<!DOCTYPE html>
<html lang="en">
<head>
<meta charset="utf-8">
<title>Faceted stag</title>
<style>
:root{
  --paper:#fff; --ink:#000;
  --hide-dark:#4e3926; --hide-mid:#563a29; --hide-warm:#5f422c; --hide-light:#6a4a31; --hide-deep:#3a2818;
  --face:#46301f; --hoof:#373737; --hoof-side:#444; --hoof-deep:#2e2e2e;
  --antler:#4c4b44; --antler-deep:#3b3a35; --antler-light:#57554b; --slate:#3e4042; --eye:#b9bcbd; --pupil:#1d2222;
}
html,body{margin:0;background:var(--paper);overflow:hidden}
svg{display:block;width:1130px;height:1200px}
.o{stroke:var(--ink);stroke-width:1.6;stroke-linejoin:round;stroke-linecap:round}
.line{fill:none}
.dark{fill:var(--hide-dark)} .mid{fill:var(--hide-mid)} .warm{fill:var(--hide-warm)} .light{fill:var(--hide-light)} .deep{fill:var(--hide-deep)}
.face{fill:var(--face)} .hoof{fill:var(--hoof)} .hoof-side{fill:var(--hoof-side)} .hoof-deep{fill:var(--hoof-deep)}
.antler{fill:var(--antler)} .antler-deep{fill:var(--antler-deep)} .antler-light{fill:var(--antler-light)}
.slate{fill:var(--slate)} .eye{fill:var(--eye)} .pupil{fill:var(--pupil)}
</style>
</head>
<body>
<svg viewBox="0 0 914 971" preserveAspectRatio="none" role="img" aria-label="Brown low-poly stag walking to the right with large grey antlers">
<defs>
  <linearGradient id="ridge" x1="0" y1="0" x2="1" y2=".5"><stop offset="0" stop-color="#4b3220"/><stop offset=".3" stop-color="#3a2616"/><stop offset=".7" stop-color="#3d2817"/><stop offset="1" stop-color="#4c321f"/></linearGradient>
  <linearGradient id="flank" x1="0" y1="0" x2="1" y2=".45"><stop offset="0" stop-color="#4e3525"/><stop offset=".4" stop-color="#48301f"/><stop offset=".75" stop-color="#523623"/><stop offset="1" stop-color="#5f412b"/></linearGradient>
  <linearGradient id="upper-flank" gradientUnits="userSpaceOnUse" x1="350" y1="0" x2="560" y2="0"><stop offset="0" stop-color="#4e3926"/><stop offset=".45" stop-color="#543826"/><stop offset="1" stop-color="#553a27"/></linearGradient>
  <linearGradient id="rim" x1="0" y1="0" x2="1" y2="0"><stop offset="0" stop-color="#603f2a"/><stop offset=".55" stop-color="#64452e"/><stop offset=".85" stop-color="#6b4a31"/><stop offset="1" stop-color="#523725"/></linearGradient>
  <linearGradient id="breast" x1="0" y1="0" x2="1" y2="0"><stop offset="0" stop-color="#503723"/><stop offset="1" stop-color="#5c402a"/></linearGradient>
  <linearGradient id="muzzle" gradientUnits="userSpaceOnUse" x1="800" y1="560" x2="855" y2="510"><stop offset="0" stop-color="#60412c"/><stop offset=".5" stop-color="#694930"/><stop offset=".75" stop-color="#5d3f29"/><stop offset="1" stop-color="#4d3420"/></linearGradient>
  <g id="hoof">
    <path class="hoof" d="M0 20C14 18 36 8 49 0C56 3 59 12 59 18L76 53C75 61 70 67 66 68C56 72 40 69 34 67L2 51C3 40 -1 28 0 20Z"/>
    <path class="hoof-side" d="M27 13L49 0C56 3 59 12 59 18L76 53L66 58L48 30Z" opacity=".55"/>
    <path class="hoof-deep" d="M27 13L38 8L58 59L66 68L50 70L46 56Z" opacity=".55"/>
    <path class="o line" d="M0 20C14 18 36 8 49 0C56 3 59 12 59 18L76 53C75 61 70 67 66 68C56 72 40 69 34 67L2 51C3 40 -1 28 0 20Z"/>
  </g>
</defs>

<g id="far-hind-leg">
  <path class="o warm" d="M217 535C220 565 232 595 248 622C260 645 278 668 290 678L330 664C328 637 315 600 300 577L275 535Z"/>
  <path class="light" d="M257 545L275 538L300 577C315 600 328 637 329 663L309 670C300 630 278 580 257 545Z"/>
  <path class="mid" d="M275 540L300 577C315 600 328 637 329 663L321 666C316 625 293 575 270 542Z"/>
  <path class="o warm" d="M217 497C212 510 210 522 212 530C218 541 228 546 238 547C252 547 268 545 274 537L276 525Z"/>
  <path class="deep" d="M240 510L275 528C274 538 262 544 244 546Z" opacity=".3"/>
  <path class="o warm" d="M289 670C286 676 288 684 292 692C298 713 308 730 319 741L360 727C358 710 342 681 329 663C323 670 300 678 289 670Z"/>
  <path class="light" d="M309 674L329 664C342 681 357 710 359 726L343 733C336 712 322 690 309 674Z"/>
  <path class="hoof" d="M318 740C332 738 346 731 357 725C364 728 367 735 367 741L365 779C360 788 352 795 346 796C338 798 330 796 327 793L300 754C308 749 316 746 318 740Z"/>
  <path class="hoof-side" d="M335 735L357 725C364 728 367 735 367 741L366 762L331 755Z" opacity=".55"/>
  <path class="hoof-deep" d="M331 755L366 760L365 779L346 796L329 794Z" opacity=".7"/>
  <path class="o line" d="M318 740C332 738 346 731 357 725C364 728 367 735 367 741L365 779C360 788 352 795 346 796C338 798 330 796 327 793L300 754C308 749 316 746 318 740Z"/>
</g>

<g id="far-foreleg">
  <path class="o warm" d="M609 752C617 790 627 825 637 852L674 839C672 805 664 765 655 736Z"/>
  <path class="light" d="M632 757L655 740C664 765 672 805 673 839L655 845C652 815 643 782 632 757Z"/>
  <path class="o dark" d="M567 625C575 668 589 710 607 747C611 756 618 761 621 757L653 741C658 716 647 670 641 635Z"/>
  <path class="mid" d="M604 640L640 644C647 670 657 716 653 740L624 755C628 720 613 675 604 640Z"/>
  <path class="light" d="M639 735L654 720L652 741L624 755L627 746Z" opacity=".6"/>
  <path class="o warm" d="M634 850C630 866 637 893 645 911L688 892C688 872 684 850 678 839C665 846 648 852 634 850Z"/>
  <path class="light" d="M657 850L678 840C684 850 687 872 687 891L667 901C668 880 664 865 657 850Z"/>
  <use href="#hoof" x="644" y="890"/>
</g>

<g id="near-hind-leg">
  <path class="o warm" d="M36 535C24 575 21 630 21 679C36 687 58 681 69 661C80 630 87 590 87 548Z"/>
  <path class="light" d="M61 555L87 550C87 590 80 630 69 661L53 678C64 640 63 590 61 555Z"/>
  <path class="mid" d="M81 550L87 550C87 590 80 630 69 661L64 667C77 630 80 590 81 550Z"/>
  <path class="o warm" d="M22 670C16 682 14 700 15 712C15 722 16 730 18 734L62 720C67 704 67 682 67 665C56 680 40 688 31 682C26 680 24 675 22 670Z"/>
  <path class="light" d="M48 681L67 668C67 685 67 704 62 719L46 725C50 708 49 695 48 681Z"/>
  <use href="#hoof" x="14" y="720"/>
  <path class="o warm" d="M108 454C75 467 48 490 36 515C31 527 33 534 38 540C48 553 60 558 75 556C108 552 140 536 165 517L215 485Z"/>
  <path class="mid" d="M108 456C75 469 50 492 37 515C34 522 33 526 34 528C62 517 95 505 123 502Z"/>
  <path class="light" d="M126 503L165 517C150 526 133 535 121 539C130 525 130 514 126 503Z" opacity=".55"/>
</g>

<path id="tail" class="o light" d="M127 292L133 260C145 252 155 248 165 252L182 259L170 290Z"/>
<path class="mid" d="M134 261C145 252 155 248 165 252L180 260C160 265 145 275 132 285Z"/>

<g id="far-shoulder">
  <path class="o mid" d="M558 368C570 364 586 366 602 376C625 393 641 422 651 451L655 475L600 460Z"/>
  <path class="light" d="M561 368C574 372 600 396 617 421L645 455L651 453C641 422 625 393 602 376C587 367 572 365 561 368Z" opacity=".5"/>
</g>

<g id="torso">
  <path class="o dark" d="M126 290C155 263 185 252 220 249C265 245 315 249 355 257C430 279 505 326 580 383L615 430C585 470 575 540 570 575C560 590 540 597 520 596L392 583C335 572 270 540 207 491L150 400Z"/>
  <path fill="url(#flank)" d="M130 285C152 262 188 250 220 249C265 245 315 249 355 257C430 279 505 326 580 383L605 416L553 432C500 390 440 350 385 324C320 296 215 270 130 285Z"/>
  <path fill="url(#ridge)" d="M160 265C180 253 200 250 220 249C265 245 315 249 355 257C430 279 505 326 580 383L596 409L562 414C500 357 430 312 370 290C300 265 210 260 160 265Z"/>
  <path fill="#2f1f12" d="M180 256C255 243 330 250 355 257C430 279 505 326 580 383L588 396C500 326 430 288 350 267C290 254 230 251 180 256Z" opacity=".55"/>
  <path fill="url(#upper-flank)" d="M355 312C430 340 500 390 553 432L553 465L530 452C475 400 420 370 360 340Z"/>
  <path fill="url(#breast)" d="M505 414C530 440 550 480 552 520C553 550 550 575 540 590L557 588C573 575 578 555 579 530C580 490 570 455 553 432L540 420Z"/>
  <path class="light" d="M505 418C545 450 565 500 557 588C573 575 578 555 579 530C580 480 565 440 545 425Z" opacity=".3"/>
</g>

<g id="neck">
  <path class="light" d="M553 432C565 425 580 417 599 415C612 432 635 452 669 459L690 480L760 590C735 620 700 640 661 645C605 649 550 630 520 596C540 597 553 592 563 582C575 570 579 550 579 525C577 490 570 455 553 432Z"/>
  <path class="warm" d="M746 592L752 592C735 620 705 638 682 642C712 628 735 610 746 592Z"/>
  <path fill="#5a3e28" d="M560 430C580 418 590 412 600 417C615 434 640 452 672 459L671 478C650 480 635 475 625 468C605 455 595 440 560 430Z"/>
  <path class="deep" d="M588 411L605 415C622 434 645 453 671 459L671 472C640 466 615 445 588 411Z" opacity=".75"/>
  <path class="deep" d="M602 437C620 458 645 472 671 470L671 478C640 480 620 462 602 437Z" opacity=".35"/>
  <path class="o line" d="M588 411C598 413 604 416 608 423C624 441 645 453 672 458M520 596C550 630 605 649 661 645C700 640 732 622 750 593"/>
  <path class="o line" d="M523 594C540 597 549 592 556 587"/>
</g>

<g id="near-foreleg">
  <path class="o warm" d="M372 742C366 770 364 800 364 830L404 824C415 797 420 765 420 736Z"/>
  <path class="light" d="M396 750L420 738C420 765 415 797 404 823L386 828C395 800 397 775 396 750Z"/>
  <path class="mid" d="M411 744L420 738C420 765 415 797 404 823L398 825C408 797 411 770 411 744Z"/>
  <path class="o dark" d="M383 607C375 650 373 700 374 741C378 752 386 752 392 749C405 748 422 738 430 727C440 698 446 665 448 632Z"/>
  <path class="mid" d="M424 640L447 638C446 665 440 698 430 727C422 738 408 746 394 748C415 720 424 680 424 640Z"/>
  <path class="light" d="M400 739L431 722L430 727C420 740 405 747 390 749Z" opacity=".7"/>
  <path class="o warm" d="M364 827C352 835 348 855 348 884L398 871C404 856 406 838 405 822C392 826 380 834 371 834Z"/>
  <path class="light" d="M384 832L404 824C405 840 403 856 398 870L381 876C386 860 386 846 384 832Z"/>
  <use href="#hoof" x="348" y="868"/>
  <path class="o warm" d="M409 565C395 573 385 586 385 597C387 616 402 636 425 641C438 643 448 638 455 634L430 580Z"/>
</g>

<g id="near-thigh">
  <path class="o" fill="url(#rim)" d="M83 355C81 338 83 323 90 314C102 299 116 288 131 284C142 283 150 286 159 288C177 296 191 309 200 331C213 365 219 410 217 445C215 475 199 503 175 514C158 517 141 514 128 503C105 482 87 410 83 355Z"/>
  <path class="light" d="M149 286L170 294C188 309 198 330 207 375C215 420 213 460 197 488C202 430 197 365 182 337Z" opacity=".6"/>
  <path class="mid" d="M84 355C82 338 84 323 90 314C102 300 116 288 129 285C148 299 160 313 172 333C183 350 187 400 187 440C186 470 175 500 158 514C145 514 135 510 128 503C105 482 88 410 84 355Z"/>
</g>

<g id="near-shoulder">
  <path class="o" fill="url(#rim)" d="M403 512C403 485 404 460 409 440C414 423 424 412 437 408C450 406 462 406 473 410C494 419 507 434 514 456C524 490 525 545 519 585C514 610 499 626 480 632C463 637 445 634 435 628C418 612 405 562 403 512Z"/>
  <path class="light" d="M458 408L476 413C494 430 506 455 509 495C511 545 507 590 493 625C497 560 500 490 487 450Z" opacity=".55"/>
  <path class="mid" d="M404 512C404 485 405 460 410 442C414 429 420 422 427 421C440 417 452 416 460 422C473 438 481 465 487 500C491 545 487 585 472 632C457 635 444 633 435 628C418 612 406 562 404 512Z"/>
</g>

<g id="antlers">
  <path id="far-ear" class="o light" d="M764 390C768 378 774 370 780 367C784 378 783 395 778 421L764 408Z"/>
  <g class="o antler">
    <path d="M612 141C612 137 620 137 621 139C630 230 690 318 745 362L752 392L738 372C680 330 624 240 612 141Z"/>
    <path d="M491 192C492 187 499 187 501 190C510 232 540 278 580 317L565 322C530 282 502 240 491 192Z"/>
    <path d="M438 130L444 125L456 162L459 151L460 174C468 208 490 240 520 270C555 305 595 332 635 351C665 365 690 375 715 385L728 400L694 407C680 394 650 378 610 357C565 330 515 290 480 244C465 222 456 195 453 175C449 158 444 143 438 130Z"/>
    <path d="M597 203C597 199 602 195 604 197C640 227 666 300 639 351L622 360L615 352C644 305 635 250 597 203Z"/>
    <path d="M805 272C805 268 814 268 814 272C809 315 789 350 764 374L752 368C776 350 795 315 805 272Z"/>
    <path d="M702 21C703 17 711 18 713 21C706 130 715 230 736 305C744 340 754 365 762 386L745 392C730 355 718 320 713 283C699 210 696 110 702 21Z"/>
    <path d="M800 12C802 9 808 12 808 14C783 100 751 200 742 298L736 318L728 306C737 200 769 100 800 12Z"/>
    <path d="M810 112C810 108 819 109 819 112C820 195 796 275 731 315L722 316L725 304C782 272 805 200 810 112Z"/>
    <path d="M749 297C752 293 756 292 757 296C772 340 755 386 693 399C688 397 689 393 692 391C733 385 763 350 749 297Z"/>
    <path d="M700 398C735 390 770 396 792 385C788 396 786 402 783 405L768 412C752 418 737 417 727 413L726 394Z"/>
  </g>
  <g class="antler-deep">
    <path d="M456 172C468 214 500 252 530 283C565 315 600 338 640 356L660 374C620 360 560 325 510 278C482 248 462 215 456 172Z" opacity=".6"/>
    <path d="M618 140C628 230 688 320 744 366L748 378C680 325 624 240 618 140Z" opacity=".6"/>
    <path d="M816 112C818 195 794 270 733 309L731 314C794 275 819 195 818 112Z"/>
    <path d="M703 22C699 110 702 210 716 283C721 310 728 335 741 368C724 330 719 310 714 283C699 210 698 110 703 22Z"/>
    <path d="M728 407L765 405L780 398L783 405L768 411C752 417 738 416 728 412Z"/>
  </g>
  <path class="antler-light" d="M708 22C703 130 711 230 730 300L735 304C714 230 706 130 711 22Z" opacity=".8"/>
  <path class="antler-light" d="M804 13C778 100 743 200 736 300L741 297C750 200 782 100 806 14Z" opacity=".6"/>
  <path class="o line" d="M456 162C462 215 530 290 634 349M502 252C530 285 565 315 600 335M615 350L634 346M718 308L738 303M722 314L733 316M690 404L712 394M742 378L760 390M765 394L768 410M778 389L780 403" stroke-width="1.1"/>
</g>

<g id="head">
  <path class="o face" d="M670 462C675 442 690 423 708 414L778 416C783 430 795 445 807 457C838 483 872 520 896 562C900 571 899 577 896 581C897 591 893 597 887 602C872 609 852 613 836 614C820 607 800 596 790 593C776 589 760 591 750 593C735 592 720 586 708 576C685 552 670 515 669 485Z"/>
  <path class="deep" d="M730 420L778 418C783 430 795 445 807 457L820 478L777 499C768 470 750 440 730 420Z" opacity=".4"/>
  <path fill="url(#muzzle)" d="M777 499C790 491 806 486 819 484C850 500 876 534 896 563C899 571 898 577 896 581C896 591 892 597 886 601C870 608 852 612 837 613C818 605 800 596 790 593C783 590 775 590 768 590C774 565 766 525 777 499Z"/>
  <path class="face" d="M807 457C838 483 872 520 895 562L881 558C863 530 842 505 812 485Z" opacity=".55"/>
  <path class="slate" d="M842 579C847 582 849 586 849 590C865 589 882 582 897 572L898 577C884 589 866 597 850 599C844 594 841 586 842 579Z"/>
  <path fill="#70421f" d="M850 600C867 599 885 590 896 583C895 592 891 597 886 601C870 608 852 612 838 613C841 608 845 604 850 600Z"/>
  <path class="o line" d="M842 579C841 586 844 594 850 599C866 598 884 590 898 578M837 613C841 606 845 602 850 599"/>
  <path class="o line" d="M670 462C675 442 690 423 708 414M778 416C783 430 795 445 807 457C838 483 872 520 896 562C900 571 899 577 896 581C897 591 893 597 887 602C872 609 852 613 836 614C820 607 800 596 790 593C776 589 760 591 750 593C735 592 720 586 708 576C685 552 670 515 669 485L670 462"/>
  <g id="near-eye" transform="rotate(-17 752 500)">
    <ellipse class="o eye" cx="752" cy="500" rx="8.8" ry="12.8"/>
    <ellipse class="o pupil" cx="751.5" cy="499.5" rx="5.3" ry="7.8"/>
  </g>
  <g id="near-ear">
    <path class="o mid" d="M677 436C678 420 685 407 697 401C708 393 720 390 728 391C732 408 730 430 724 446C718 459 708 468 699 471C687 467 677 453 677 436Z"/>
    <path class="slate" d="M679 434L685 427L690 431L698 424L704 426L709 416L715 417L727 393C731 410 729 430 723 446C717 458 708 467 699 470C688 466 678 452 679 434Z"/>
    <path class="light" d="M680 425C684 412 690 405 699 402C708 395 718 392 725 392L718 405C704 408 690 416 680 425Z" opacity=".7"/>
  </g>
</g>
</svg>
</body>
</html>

====

Please give back exactly the lines of the listing above that run from the one containing "407L765 405L780 398L783" through the one containing "13C778 100 743", and only those.

> _RESULT_:
    <path d="M728 407L765 405L780 398L783 405L768 411C752 417 738 416 728 412Z"/>
  </g>
  <path class="antler-light" d="M708 22C703 130 711 230 730 300L735 304C714 230 706 130 711 22Z" opacity=".8"/>
  <path class="antler-light" d="M804 13C778 100 743 200 736 300L741 297C750 200 782 100 806 14Z" opacity=".6"/>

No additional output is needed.